In early 1927 a group of senior members of Gray’s Inn who were masons petitioned the Bench of the Inn for permission to found a lodge, to be named Gray’s Inn Lodge.
This was duly given and on the 25th October 1927 the new lodge was consecrated in the presence of many senior Grand Lodge Officers, many of whom became joining members of the new lodge. Prominent among those was the earl of Birkenhead, better known as F. E. Smith, a former Lord Chancellor and then Secretary of State for India.
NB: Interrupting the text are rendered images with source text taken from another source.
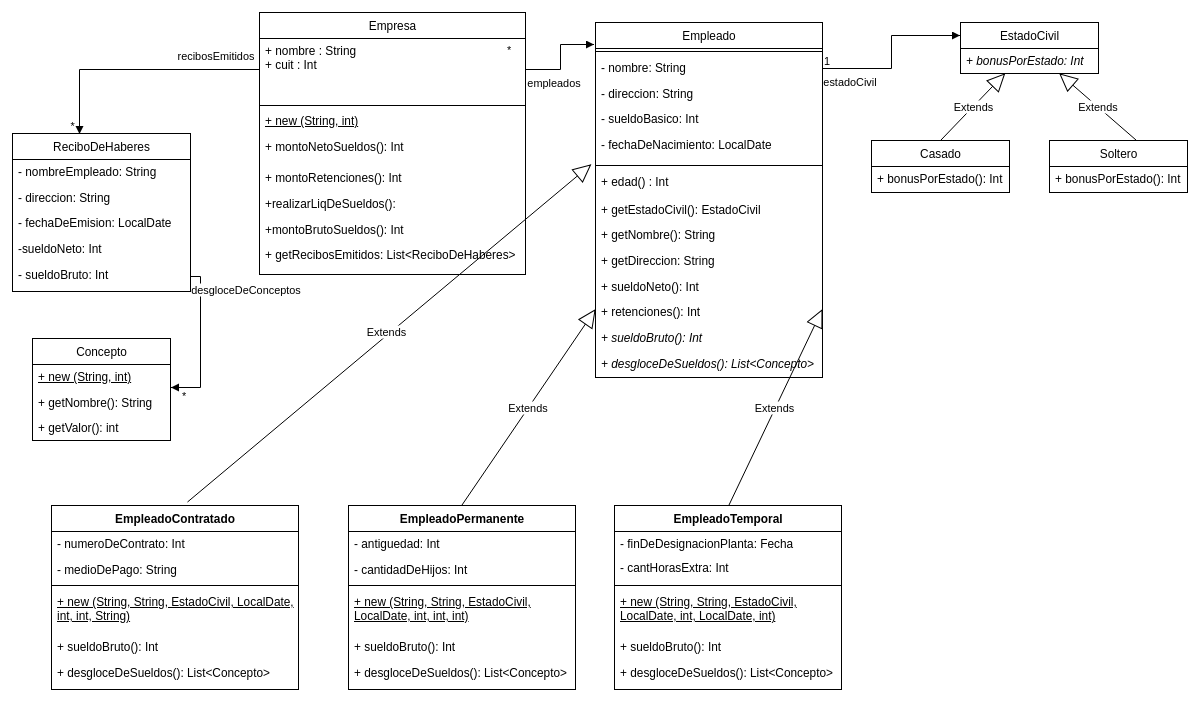
<!DOCTYPE html>
<html lang="es">
<head>
<meta charset="utf-8">
<title>Diagrama de clases: liquidación de haberes</title>
<style>
:root { --ink: #000; --paper: #fff; --row: 25.7px; }
* { box-sizing: border-box; margin: 0; padding: 0; }
html, body { width: 1200px; height: 705px; overflow: hidden; background: var(--paper); }
.diagram {
  position: relative; width: 1200px; height: 705px; overflow: hidden;
  color: var(--ink); font: 11.85px/14px "Liberation Sans", Arial, sans-serif;
}
.class-box {
  position: absolute; left: var(--x); top: var(--y); width: var(--w); height: var(--h);
  display: flex; flex-direction: column;
  border: 1px solid var(--ink); background: var(--paper);
}
.class-box h2 {
  flex: none; height: 26px; border-bottom: 1px solid var(--ink);
  font-size: inherit; font-weight: 400; line-height: 26px; text-align: center;
}
.class-box ul { flex: none; padding-left: 5px; list-style: none; white-space: nowrap; }
.class-box li { height: var(--row); line-height: var(--row); }
.attributes { border-bottom: 1px solid var(--ink); }
.static { text-decoration: underline; }
.abstract { font-style: italic; }

.empresa .attributes { height: 67px; padding-top: 5px; }
.empresa .attributes li { height: 14px; line-height: 14px; }
.empresa .operations { padding-top: 3px; }
.empresa .gap-before { margin-top: 6px; }

.empleado .attributes { height: 115px; margin-top: 2px; padding-top: 4px; border-top: 1px solid var(--ink); }
.empleado .operations { padding-top: 4px; }
.empleado .gap-before { margin-top: 2px; }

.subclass h2 { font-weight: 700; }
.subclass .attributes { height: 54px; }
.subclass .operations { padding-top: 9px; }
.subclass .constructor { height: 28px; margin-bottom: 12px; line-height: 14px; }
.subclass .raised { margin-top: -2px; }

.connectors { position: absolute; left: 0; top: 0; }
.label {
  position: absolute; left: var(--x); top: var(--y); transform: translate(-50%, -50%);
  font-size: 10.9px; line-height: 13px; white-space: nowrap;
}
.on-line { background: var(--paper); }
</style>
</head>
<body>
<main class="diagram">

  <section class="class-box empresa" style="--x:259px;--y:12px;--w:267px;--h:263px">
    <h2>Empresa</h2>
    <ul class="attributes">
      <li>+ nombre : String</li>
      <li>+ cuit : Int</li>
    </ul>
    <ul class="operations">
      <li class="static">+ new (String, int)</li>
      <li>+ montoNetoSueldos(): Int</li>
      <li class="gap-before">+ montoRetenciones(): Int</li>
      <li>+realizarLiqDeSueldos():</li>
      <li>+montoBrutoSueldos(): Int</li>
      <li>+ getRecibosEmitidos: List&lt;ReciboDeHaberes&gt;</li>
    </ul>
  </section>

  <section class="class-box recibo" style="--x:12px;--y:133px;--w:179px;--h:159px">
    <h2>ReciboDeHaberes</h2>
    <ul>
      <li>- nombreEmpleado: String</li>
      <li>- direccion: String</li>
      <li>- fechaDeEmision: LocalDate</li>
      <li>-sueldoNeto: Int</li>
      <li>- sueldoBruto: Int</li>
    </ul>
  </section>

  <section class="class-box concepto" style="--x:32px;--y:338px;--w:139px;--h:103px">
    <h2>Concepto</h2>
    <ul>
      <li class="static">+ new (String, int)</li>
      <li>+ getNombre(): String</li>
      <li>+ getValor(): int</li>
    </ul>
  </section>

  <section class="class-box empleado" style="--x:595px;--y:22px;--w:228px;--h:356px">
    <h2>Empleado</h2>
    <ul class="attributes">
      <li>- nombre: String</li>
      <li>- direccion: String</li>
      <li>- sueldoBasico: Int</li>
      <li>- fechaDeNacimiento: LocalDate</li>
    </ul>
    <ul class="operations">
      <li>+ edad() : Int</li>
      <li class="gap-before">+ getEstadoCivil(): EstadoCivil</li>
      <li>+ getNombre(): String</li>
      <li>+ getDireccion: String</li>
      <li>+ sueldoNeto(): Int</li>
      <li>+ retenciones(): Int</li>
      <li class="abstract">+ sueldoBruto(): Int</li>
      <li class="abstract">+ desgloceDeSueldos(): List&lt;Concepto&gt;</li>
    </ul>
  </section>

  <section class="class-box estado-civil" style="--x:960px;--y:22px;--w:139px;--h:52px">
    <h2>EstadoCivil</h2>
    <ul><li class="abstract">+ bonusPorEstado: Int</li></ul>
  </section>

  <section class="class-box casado" style="--x:871px;--y:140px;--w:139px;--h:53px">
    <h2>Casado</h2>
    <ul><li>+ bonusPorEstado(): Int</li></ul>
  </section>

  <section class="class-box soltero" style="--x:1049px;--y:140px;--w:139px;--h:53px">
    <h2>Soltero</h2>
    <ul><li>+ bonusPorEstado(): Int</li></ul>
  </section>

  <section class="class-box subclass contratado" style="--x:51px;--y:505px;--w:248px;--h:185px">
    <h2>EmpleadoContratado</h2>
    <ul class="attributes">
      <li>- numeroDeContrato: Int</li>
      <li>- medioDePago: String</li>
    </ul>
    <ul class="operations">
      <li class="static constructor">+ new (String, String, EstadoCivil, LocalDate,<br>int, int, String)</li>
      <li>+ sueldoBruto(): Int</li>
      <li>+ desgloceDeSueldos(): List&lt;Concepto&gt;</li>
    </ul>
  </section>

  <section class="class-box subclass permanente" style="--x:348px;--y:505px;--w:228px;--h:185px">
    <h2>EmpleadoPermanente</h2>
    <ul class="attributes">
      <li>- antiguedad: Int</li>
      <li>- cantidadDeHijos: Int</li>
    </ul>
    <ul class="operations">
      <li class="static constructor">+ new (String, String, EstadoCivil,<br>LocalDate, int, int, int)</li>
      <li>+ sueldoBruto(): Int</li>
      <li>+ desgloceDeSueldos(): List&lt;Concepto&gt;</li>
    </ul>
  </section>

  <section class="class-box subclass temporal" style="--x:614px;--y:505px;--w:228px;--h:185px">
    <h2>EmpleadoTemporal</h2>
    <ul class="attributes">
      <li>- finDeDesignacionPlanta: Fecha</li>
      <li class="raised">- cantHorasExtra: Int</li>
    </ul>
    <ul class="operations">
      <li class="static constructor">+ new (String, String, EstadoCivil,<br>LocalDate, int, LocalDate, int)</li>
      <li>+ sueldoBruto(): Int</li>
      <li>+ desgloceDeSueldos(): List&lt;Concepto&gt;</li>
    </ul>
  </section>

  <svg class="connectors" width="1200" height="705" viewBox="0 0 1200 705" fill="none" stroke="var(--ink)" aria-hidden="true">
    <defs>
      <marker id="association" markerUnits="userSpaceOnUse" markerWidth="10" markerHeight="10" refX="8" refY="4" orient="auto">
        <polygon points="0,0 8,4 0,8" fill="var(--ink)" stroke="none"/>
      </marker>
      <marker id="inheritance" markerUnits="userSpaceOnUse" markerWidth="20" markerHeight="20" refX="18" refY="9" orient="auto">
        <polygon points="1,1 18,9 1,17" fill="var(--paper)" stroke="var(--ink)"/>
      </marker>
    </defs>
    <g marker-end="url(#association)">
      <polyline marker-end="url(#association)" points="259,69.5 79.5,69.5 79.5,134"/>
      <polyline marker-end="url(#association)" points="526,69.5 560.5,69.5 560.5,44.5 594,44.5"/>
      <polyline marker-end="url(#association)" points="823,68.5 891.5,68.5 891.5,35.5 960,35.5"/>
      <polyline marker-end="url(#association)" points="191,276.5 200.5,276.5 200.5,387.5 171,387.5"/>
    </g>
    <g>
      <line marker-end="url(#inheritance)" x1="187.5" y1="502" x2="590.5" y2="165"/>
      <line marker-end="url(#inheritance)" x1="462" y1="505" x2="595" y2="310"/>
      <line marker-end="url(#inheritance)" x1="729" y1="505" x2="822" y2="310"/>
      <line marker-end="url(#inheritance)" x1="941" y1="140" x2="1004.5" y2="74"/>
      <line marker-end="url(#inheritance)" x1="1136" y1="140" x2="1060" y2="74"/>
    </g>
  </svg>

  <span class="label" style="--x:216px;--y:56px">recibosEmitidos</span>
  <span class="label" style="--x:72.5px;--y:126px">*</span>
  <span class="label" style="--x:509px;--y:50px">*</span>
  <span class="label" style="--x:554px;--y:83px">empleados</span>
  <span class="label" style="--x:827px;--y:61px">1</span>
  <span class="label" style="--x:850px;--y:82px">estadoCivil</span>
  <span class="label on-line" style="--x:246px;--y:290px">desgloceDeConceptos</span>
  <span class="label" style="--x:184px;--y:396px">*</span>
  <span class="label on-line" style="--x:386.5px;--y:332px">Extends</span>
  <span class="label on-line" style="--x:528px;--y:408px">Extends</span>
  <span class="label on-line" style="--x:774.5px;--y:408px">Extends</span>
  <span class="label on-line" style="--x:973.5px;--y:107px">Extends</span>
  <span class="label on-line" style="--x:1098px;--y:107px">Extends</span>
</main>
</body>
</html>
Among many prominent members of the lodge since then, one may mention Lord Justice Hilbery, whose book “Duty and Art in Advocacy” used to be presented to every newly called barrister, Sir Bernard Spilsbury the most famous criminal pathologist of the inter-war period, Freddie Landau who personally planted and nurtured an olive grove in the desert of Palestine, Lord Widgery, Lord Chief Justice of England, and Lord Edmund-Davies, the Judge in the “trial of the century” of the Great Train Robbers.
The ritual book used by the great majority of English lodges was compiled and edited by the Preceptor of the lodges Lodge of Instruction, Judge Alan Trapnell, not being a member of the Gray's Inn Lodge, he was not eligible for membership of the lodge. The lodge is no longer a “closed” one and is open to all men of good character who wish to embrace the principles of openness, morality and community service which characterise Freemasonry.